Nontyphoidal Salmonella (NTS) are associated with both diarrhea and bacteremia. Antimicrobial resistance (AMR) is common in NTS in low-middle income countries, but the major source(s) of AMR NTS in humans are not known. Here, we aimed to assess the role of animals as a source of AMR in human NTS infections in Vietnam. We retrospectively combined and analyzed 672 NTS human and animal isolates from four studies in southern Vietnam and compared serovars, sequence types (ST), and AMR profiles. We generated a population structure of circulating organisms and aimed to attribute sources of AMR in NTS causing invasive and noninvasive disease in humans using Bayesian multinomial mixture models.
Among 672 NTS isolates, 148 (22%) originated from human blood, 211 (31%) from human stool, and 313 (47%) from animal stool. The distribution of serovars, STs, and AMR profiles differed among sources; serovars Enteritidis, Typhimurium, and Weltevreden were the most common in human blood, human stool, and animals, respectively.
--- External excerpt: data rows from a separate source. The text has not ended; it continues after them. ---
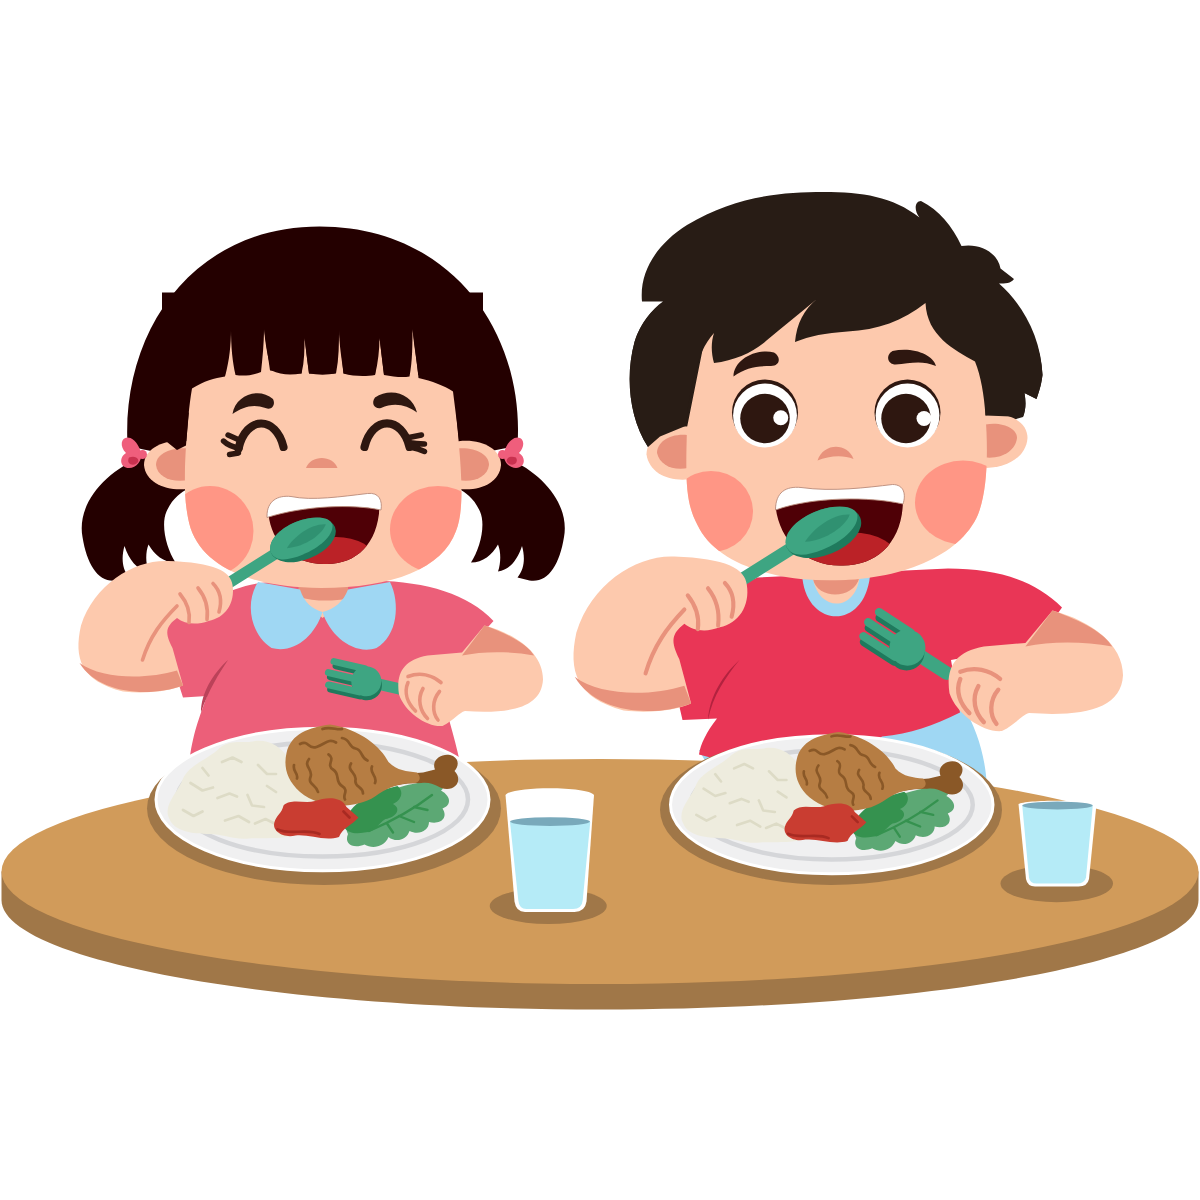
<!DOCTYPE html>
<html lang="en">
<head>
<meta charset="utf-8">
<title>Children eating together</title>
<style>
:root{
  --paper:#ffffff;
  --skin:#fdc9ad; --skin-shade:#e8927c; --blush:#ff9685;
  --girl-hair:#240000; --boy-hair:#281c15; --ink:#2e1710;
  --girl-shirt:#ec5f79; --girl-fold:#bb4259; --boy-shirt:#e93656; --boy-fold:#b3223f;
  --sky:#9fd7f3; --bow:#ef5e7c; --bow-dark:#c9314f;
  --mouth:#4f0006; --tongue:#bb2227;
  --green:#3ea582; --green-dark:#1f7a5d;
  --wood:#d19b5a; --wood-dark:#a07748;
  --plate:#f0f0f1; --plate-line:#d5d6d9; --rice:#eeecde; --rice-line:#dddbc6;
  --chicken:#b67d43; --chicken-line:#8a5827; --lettuce:#5ca874; --lettuce-dark:#35924f;
  --tomato:#c93d31; --tomato-dark:#a82a22; --water:#b5ebf7; --water-top:#79a9bb;
}
html,body{margin:0;padding:0;background:var(--paper);overflow:hidden}
.canvas{display:block;width:1200px;height:1200px}
.skin{fill:var(--skin)} .skin-shade{fill:var(--skin-shade)} .blush{fill:var(--blush)}
.finger{fill:none;stroke:var(--skin-shade);stroke-width:2.4;stroke-linecap:round}
.girl-hair{fill:var(--girl-hair)} .boy-hair{fill:var(--boy-hair)} .ink{fill:var(--ink)}
.ink-line{fill:none;stroke:var(--ink);stroke-width:5.4;stroke-linecap:round}
.lash{fill:none;stroke:var(--ink);stroke-width:3.6;stroke-linecap:round}
.white{fill:#fff} .sky{fill:var(--sky)} .mouth{fill:var(--mouth)} .tongue{fill:var(--tongue)}
.shadow{fill:var(--wood-dark)} .water{fill:var(--water)} .water-top{fill:var(--water-top)}
.green{fill:var(--green)} .green-dark{fill:var(--green-dark)}
.handle{fill:none;stroke:var(--green);stroke-width:7.5;stroke-linecap:round}
.tine{fill:none;stroke:var(--green);stroke-width:4.6;stroke-linecap:round;stroke-linejoin:round}
.tine-dark{fill:none;stroke:var(--green-dark);stroke-width:4.6;stroke-linecap:round}
.rice-line{fill:none;stroke:var(--rice-line);stroke-width:1.8;stroke-linecap:round;stroke-linejoin:round}
.chicken-line{fill:none;stroke:var(--chicken-line);stroke-width:1.8;stroke-linecap:round;stroke-linejoin:round}
</style>
</head>
<body>
<svg class="canvas" viewBox="0 0 800 800" role="img" aria-label="A girl and a boy eating rice and chicken at a round wooden table">
<defs>
  <clipPath id="girl-face-clip"><path d="M124 297L128 250H302L306 297C308 320 309 342 304 354C295 379 262 392 214 392C170 392 136 379 127 352C122 335 123 315 124 297Z"/></clipPath>
  <clipPath id="boy-face-clip"><path d="M458 285C457 320 457 335 465 350C476 374 512 387 553 387C600 387 640 371 652 343C658 328 659 303 657 277L655 200H475Z"/></clipPath>
  <clipPath id="girl-mouth-clip"><path d="M179 343C200 334 235 332 253 338C252 362 238 376 218 376C196 377 181 362 179 343Z"/></clipPath>
  <clipPath id="boy-mouth-clip"><path d="M517 337C540 329 580 329 602 333C602 361 585 377 562 377C537 378 519 360 517 337Z"/></clipPath>

  <g id="pigtail">
    <path class="girl-hair" d="M96 304C70 314 51 336 55 358C58 377 66 389 78 387L86 385C81 379 81 371 83 364C86 373 91 380 99 381C97 375 97 368 99 363C103 370 109 375 117 375C111 366 107 350 111 341C115 332 121 328 125 326L112 304Z"/>
  </g>
  <g id="bow">
    <path fill="var(--bow)" d="M84 302C79 297 81 290 87 292C91 294 93 298 94 302C95 307 91 312 86 312C80 312 79 305 84 302Z"/>
    <path fill="var(--bow-dark)" d="M86 305C91 303 94 307 91 309C88 311 84 309 86 305Z"/>
    <circle cx="95" cy="303" r="3" fill="var(--bow)"/>
  </g>

  <g id="spoon">
    <path class="handle" d="M-15 7L-50 29"/>
    <g transform="rotate(-22)">
      <ellipse class="green-dark" rx="23" ry="13"/>
      <path class="green" d="M-23 0C-23 -8 -12 -13 0 -13C12 -13 23 -8 22 -2C20 5 8 9 -4 9C-14 9 -22 7 -23 0Z"/>
      <path class="green-dark" opacity=".45" d="M-12 1C-4 -5 10 -8 18 -4C14 1 0 5 -12 1Z"/>
    </g>
  </g>

  <g id="fork">
    <path class="handle" d="M0 0H18"/>
    <g transform="translate(1 2.5)">
      <path class="tine-dark" d="M-11 8H-31M-11 0H-33M-11 -8H-31"/>
      <ellipse class="green-dark" cx="-8" rx="10" ry="10"/>
    </g>
    <path class="tine" d="M-11 -8H-32M-11 0H-34M-11 8H-32"/>
    <ellipse class="green" cx="-8" rx="10" ry="10"/>
  </g>

  <g id="spoon-arm">
    <path class="skin" d="M60 0C38 -1 11 15 2 43C-3 65 2 80 30 87C48 89 63 86 70 83L63 58C58 48 58 44 66 38C71 42 79 43 87 40C98 38 105 28 103 16C102 7 91 1 60 0Z"/>
    <path class="skin-shade" d="M1 68C16 79 46 79 66 73L70 83C48 91 14 89 1 68Z"/>
    <path class="finger" d="M66 30C56 40 48 50 43 66M68 22C73 28 75 34 74 41M80 18C85 24 87 31 86 39M90 15C95 20 96 27 94 34"/>
  </g>

  <g id="fork-arm">
    <path class="skin" d="M57 0C79 6 96 19 96 36C95 55 74 59 44 57C40 58 37 63 29 67C19 68 4 58 0 46C-2 33 2 23 19 20L42 18Z"/>
    <path class="skin-shade" d="M57 0C74 6 86 13 90 20C74 17 56 17 42 20Z"/>
    <path class="finger" d="M6 38C3 45 6 52 11 57M16 42C12 49 14 57 19 62M27 44C22 50 22 58 26 63M6 34C14 31 22 33 28 38"/>
  </g>

  <g id="meal">
    <path fill="var(--rice)" d="M113 546C108 537 119 528 122 519C126 510 139 506 146 499C154 492 163 496 170 494C180 493 187 498 192 505C210 520 218 542 205 553C192 561 176 558 166 559C156 560 148 556 140 556C128 556 116 554 113 546Z"/>
    <path class="rice-line" d="M127 522l8 5l7 -2M148 508l7 -3l6 3M172 510l6 6l6 0M145 532l8 -3l5 2M122 540l7 4l6 -3M165 530l3 7l8 1M150 547l9 -3l7 4M178 524l6 4M135 512l4 5M170 549l7 -3l6 3"/>
    <path fill="var(--lettuce)" d="M232 556C228 548 236 538 248 533C262 524 278 522 290 520C296 520 297 525 294 527C301 531 301 537 295 539C299 545 294 550 286 548C286 554 279 557 273 554C271 560 264 562 259 558C256 565 248 566 243 563C236 566 229 563 232 556Z"/>
    <path fill="var(--lettuce-dark)" d="M229 551C231 538 244 529 265 524C270 528 267 534 262 536C268 539 264 545 257 546C252 549 250 555 243 555C238 556 232 556 229 551Z"/>
    <path fill="none" stroke="var(--lettuce-dark)" stroke-width="1.6" stroke-linecap="round" d="M246 554C260 548 275 540 288 530M266 544l10 4M276 538l9 2M258 549l4 6"/>
    <path fill="var(--chicken-line)" d="M250 510C262 516 272 516 282 515L290 513C287 506 296 501 302 504C307 507 305 512 303 514C308 519 305 526 298 526C292 526 290 521 281 522C268 522 258 524 248 530Z"/>
    <path fill="var(--chicken)" d="M191 502C194 489 206 485 220 483C240 486 254 498 259 508C265 514 271 514 278 515C281 518 280 521 277 522C264 522 257 526 250 531C236 540 213 539 200 528C191 520 189 511 191 502Z"/>
    <path class="chicken-line" d="M200 496c6 -3 5 4 11 2s8 -6 13 -3M206 506c-4 5 3 7 1 12s4 5 5 10M219 503c5 3 -2 7 3 10s1 8 6 11s0 6 2 9M228 492c6 1 4 6 9 7s3 6 8 8M234 509c-3 5 4 6 3 11s5 4 5 9M248 511c-2 5 4 6 2 11M196 510c-1 5 3 5 2 9M215 486c5 -2 10 1 13 0"/>
    <path fill="var(--tomato)" d="M189 537C194 532 203 536 210 534C218 531 228 531 231 538L239 545C235 550 228 552 226 558C216 561 206 556 197 557C189 559 181 554 183 548C184 544 188 542 189 537Z"/>
    <path fill="none" stroke="var(--tomato-dark)" stroke-width="1.8" stroke-linecap="round" d="M185 553C194 557 205 552 213 556M229 541l4 4"/>
  </g>
</defs>

<rect width="800" height="800" fill="var(--paper)"/>

<g id="girl">
  <use href="#pigtail"/>
  <use href="#pigtail" transform="translate(431) scale(-1 1)"/>
  <path class="girl-hair" d="M85 297C81 220 129 151 213 151C301 151 350 222 345 297C330 301 315 302 302 305H126C112 302 98 301 85 297Z"/>
  <path fill="var(--girl-shirt)" d="M180 388C160 389 135 400 107 418L122 465L138 464C133 478 128 490 126 510H307C303 490 297 475 295 458L308 437L329 414C312 396 285 388 250 387Z"/>
  <path d="M152 440C146 449 139 460 134 475C134 462 142 449 152 440Z" fill="var(--girl-fold)"/>
  <path class="skin" d="M199 386H232V398L215 412L200 398Z"/>
  <path class="skin-shade" d="M199 388H232V399C222 401 209 401 199 398Z"/>
  <g id="girl-collar" class="sky">
    <path d="M172 388C163 402 167 423 181 432C196 436 210 424 215 408C208 406 203 402 200 393Z"/>
    <path d="M260 388C267 402 265 424 251 432C236 437 220 424 215 408C223 406 229 401 232 393Z"/>
  </g>
  <g id="girl-ears">
    <path class="skin" d="M130 295C112 291 96 298 96 310C97 323 114 329 130 325Z"/>
    <path class="skin-shade" d="M126 299C113 298 104 303 104 310C105 318 114 322 126 320Z"/>
    <path class="skin" d="M301 295C318 291 334 298 334 310C333 323 317 329 301 325Z"/>
    <path class="skin-shade" d="M305 299C317 298 326 303 326 310C325 318 316 322 305 320Z"/>
  </g>
  <use href="#bow"/>
  <use href="#bow" transform="translate(430) scale(-1 1)"/>
  <g id="girl-face" clip-path="url(#girl-face-clip)">
    <rect class="skin" x="118" y="210" width="196" height="190"/>
    <ellipse class="blush" cx="140" cy="354" rx="29" ry="30"/>
    <ellipse class="blush" cx="292" cy="353" rx="32" ry="29"/>
  </g>
  <path id="girl-bang-gaps" class="skin" d="M124 275C124 258 138 252 150 250L154 219L158 249L173 248L176 219L180 247L201 249L203 225L206 249L223 249L226 219L229 249L250 250L253 225L256 250L272 251L275 219L279 251C292 253 303 259 305 275Z"/>
  <path class="girl-hair" d="M118 300L124 297C125 284 126 270 128 259C136 254 143 252 150 251C153 240 154 230 154 219C154 232 155 241 157 250C163 251 169 250 174 248C175 239 176 229 176 219C177 231 179 240 181 247C187 250 194 250 201 249C203 241 203 233 203 225C204 234 205 242 206 249C212 250 218 250 224 249C226 239 226 229 226 219C226 230 228 240 229 249C236 251 244 251 250 250C252 242 253 233 253 225C254 234 255 242 256 250C262 251 268 252 273 251C275 241 275 229 275 219C276 231 278 241 279 252C288 254 296 257 302 261L306 293L322 292V195H108V292Z"/>
  <g id="girl-features">
    <path class="ink" d="M155 276C157 263 173 258 182 266C184 270 181 274 177 272C169 269 162 271 155 276Z"/>
    <path class="ink" d="M278 275C275 262 260 258 250 265C247 269 250 273 254 272C263 268 271 270 278 275Z"/>
    <path class="ink-line" d="M159 299C164 277 184 277 189 298M243 298C248 277 268 277 273 298"/>
    <path class="lash" d="M160 299C155 298 151 296 149 294M161 294L152 290M273 298C278 299 281 300 283 301M272 295C278 296 281 296 283 296M271 292L281 290M159 302L153 303"/>
    <path class="skin-shade" d="M204 312C207 303 222 303 225 312C219 312 210 312 204 312Z"/>
    <g clip-path="url(#girl-mouth-clip)">
      <rect class="mouth" x="170" y="325" width="95" height="60"/>
      <ellipse class="tongue" cx="224" cy="373" rx="26" ry="15"/>
    </g>
    <path class="white" stroke="#b98a79" stroke-width=".6" d="M178 344C178 334 185 330 194 331C208 334 228 331 245 329C253 328 255 334 254 340C235 336 203 337 178 345Z"/>
  </g>
  <use href="#spoon" transform="translate(202 360)"/>
  <use href="#spoon-arm" transform="translate(52 374)"/>
  <use href="#fork" transform="translate(252 456) rotate(13)"/>
  <use href="#fork-arm" transform="translate(266 417)"/>
</g>

<g id="boy">
  <path class="sky" d="M466 500L480 525H658C657 505 652 488 642 470L580 485Z"/>
  <path fill="var(--boy-shirt)" d="M505 385C480 395 460 410 443 428L455 480L478 479C471 488 467 496 466 503L500 512H560L588 491C607 489 622 484 640 475L634 440L690 430L708 405C690 387 665 379 632 379Z"/>
  <path d="M493 440C484 451 475 464 472 480C473 464 482 450 493 440Z" fill="var(--boy-fold)"/>
  <path class="sky" d="M535 386C539 419 576 420 580 384Z"/>
  <path class="skin" d="M542 386C546 408 570 408 573 385Z"/>
  <path class="skin-shade" d="M542 386C545 400 569 400 573 385Z"/>
  <path id="boy-hair-back" class="boy-hair" d="M432 298C419 278 417 250 423 228C428 212 440 200 455 195H665C684 210 694 228 695 250C694 258 692 263 691 266L683 262C684 268 684 273 682 278L640 290H458Z"/>
  <g id="boy-ears">
    <path class="skin" d="M462 285C445 281 431 291 431 303C433 316 447 322 463 319Z"/>
    <path class="skin-shade" d="M458 290C446 289 438 295 438 302C440 310 448 314 459 312Z"/>
    <path class="skin" d="M653 278C670 273 685 280 685 292C684 306 669 313 653 312Z"/>
    <path class="skin-shade" d="M657 283C669 281 678 286 678 292C677 300 669 306 657 305Z"/>
  </g>
  <g id="boy-face" clip-path="url(#boy-face-clip)">
    <rect class="skin" x="450" y="190" width="215" height="205"/>
    <ellipse class="blush" cx="474" cy="341" rx="28" ry="27"/>
    <ellipse class="blush" cx="642" cy="335" rx="32" ry="28"/>
  </g>
  <path id="boy-hair-front" class="boy-hair" d="M442 201L428 201C426 180 439 162 458 150C490 131 520 128 549 128C575 128 595 131 613 145C609 140 610 134 614 134C626 140 635 151 641 164C653 162 665 168 667 179L676 186C674 189 670 189 666 189C682 203 694 225 695 250C694 258 692 263 691 266L683 262C684 268 684 273 682 278L657 277C656 263 654 251 650 241C636 233 618 224 617 202C602 214 585 220 565 221C550 222 540 224 530 228C531 216 536 206 545 199C533 209 522 218 511 227C502 235 490 240 476 242C474 235 474 228 476 222C463 236 460 262 457 284L440 291L432 298C419 278 417 250 423 228C427 215 435 206 442 201Z"/>
  <g id="boy-features">
    <path class="ink" d="M489 251C489 240 504 232 516 235C521 238 520 244 514 244C505 244 497 245 489 251Z"/>
    <path class="ink" d="M624 244C622 236 608 231 595 234C590 237 592 243 597 243C607 242 615 240 624 244Z"/>
    <circle class="ink" cx="510" cy="275" r="22"/>
    <circle class="ink" cx="605" cy="275" r="22"/>
    <circle class="white" cx="510" cy="277" r="21.3"/>
    <circle class="white" cx="605" cy="277" r="21.3"/>
    <circle class="ink" cx="510" cy="279" r="16.5"/>
    <circle class="ink" cx="604" cy="279" r="16.5"/>
    <circle class="white" cx="520.500" cy="278.500" r="5"/>
    <circle class="white" cx="616" cy="279" r="5"/>
    <path class="skin-shade" d="M545 307C549 295 565 295 569 306C562 303 552 304 545 307Z"/>
    <g clip-path="url(#boy-mouth-clip)">
      <rect class="mouth" x="510" y="320" width="100" height="65"/>
      <ellipse class="tongue" cx="568" cy="373" rx="31" ry="18"/>
    </g>
    <path class="white" stroke="#b98a79" stroke-width=".6" d="M517 340C517 328 524 324 534 325C555 328 578 325 595 323C603 323 604 330 602 336C580 331 542 331 517 340Z"/>
  </g>
  <use href="#spoon" transform="translate(549 355) scale(1.15)"/>
  <use href="#spoon-arm" transform="translate(382 371) scale(1.125 1.18)"/>
  <use href="#fork" transform="translate(613 437) rotate(33) scale(1.2)"/>
  <use href="#fork-arm" transform="translate(633 407) scale(1.205 1.2)"/>
</g>

<g id="table">
  <path class="shadow" d="M1 581V600C1 640 180 673 400 673C620 673 799 640 799 600V581Z"/>
  <ellipse cx="400" cy="581" rx="399" ry="75" fill="var(--wood)"/>
</g>

<g id="girl-plate">
  <ellipse class="shadow" cx="216" cy="539" rx="118" ry="51"/>
  <ellipse cx="215" cy="533" rx="111" ry="47.500" fill="var(--plate)" stroke="#fff" stroke-width="2"/>
  <ellipse cx="215" cy="533" rx="97" ry="38" fill="none" stroke="var(--plate-line)" stroke-width="3"/>
  <use href="#meal"/>
</g>
<g id="boy-plate">
  <ellipse class="shadow" cx="554" cy="540" rx="114" ry="50"/>
  <ellipse cx="554.500" cy="536.500" rx="107.500" ry="46" fill="var(--plate)" stroke="#fff" stroke-width="2"/>
  <ellipse cx="554.500" cy="536.500" rx="94" ry="36.500" fill="none" stroke="var(--plate-line)" stroke-width="3"/>
  <use href="#meal" transform="translate(346 20) scale(.969)"/>
</g>

<g id="girl-glass">
  <ellipse class="shadow" cx="365.500" cy="604" rx="39" ry="12"/>
  <path class="white" d="M337 530C341 524 392 524 396 530L391 601Q390 608 383 608H350Q344 608 343 601Z"/>
  <path class="water" d="M340 548H393.500L388.500 600Q388 606 382 606H351Q346 606 345.500 600Z"/>
  <ellipse class="water-top" cx="366.700" cy="547.700" rx="26.700" ry="2.900"/>
</g>
<g id="boy-glass">
  <ellipse class="shadow" cx="704.500" cy="589" rx="37.500" ry="12.500"/>
  <path class="white" d="M679 536C683 533 727 533 731 536L726 586Q725 591 719 591H690Q685 591 684 586Z"/>
  <path class="water" d="M681.500 537H728.500L724 585Q723 589 718 589H691Q686.500 589 686 585Z"/>
  <ellipse class="water-top" cx="705" cy="537" rx="23.500" ry="2.600"/>
</g>
</svg>
</body>
</html>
We identified an association between the source of NTS and AMR profile; the majority of AMR isolates were isolated from human blood (p < 0.001). Modelling by ST-AMR profile found chickens and pigs were likely the major sources of AMR NTS in human blood and stool, respectively; but unsampled sources were found to be a major contributor.
Antimicrobial use in food animals is hypothesized to play role in the emergence of AMR in human pathogens. Our cross-sectional population-based approach suggests a significant overlap between AMR in NTS in animals and humans, but animal NTS does explain the full extent of AMR in human NTS infections in Vietnam.
35. Reducing Antimicrobial Usage in Small-Scale Chicken Farms in Vietnam: A 3-Year Intervention Study
Indiscriminate antimicrobial use (AMU) in animal production is a driver of antimicrobial resistance globally. There is a need to define sustainable interventions to reduce AMU in small-scale production systems, which currently represent the most widespread farming systems in South East Asia and many low- and middle-income countries. We conducted a before-and-after intervention study on a random sample of small-scale chicken farms in the Mekong Delta of Vietnam from 2016 to 2019. The study included a baseline followed by an intervention phase where farmers were provided with regular veterinary advice on flock health and husbandry, as well as antimicrobial replacement products. Of 102 recruited farms (raising >100 chickens per flock cycle), thirty-five (34.2%) entered the intervention phase, whilst the rest stopped raising chickens, mainly due to suboptimal flock performance. Through the implementation of our intervention, chicken flocks reduced levels of AMU by 66% [adjusted hazard ratio (HR) = 0.34; p = 0.002) from a baseline of 343.4 Animal Daily Doses per 1,000 chicken-days and decreased weekly mortality by 40% (adjusted HR = 0.60; p = 0.005) from a baseline mortality of 1.60 per 100 birds. Chicken bodyweight increased by 100 g (p = 0.002) in intervention flocks. Our findings demonstrate that the provision of veterinary advice can achieve substantial reductions in AMU in small-scale production systems without compromising flock health and productivity.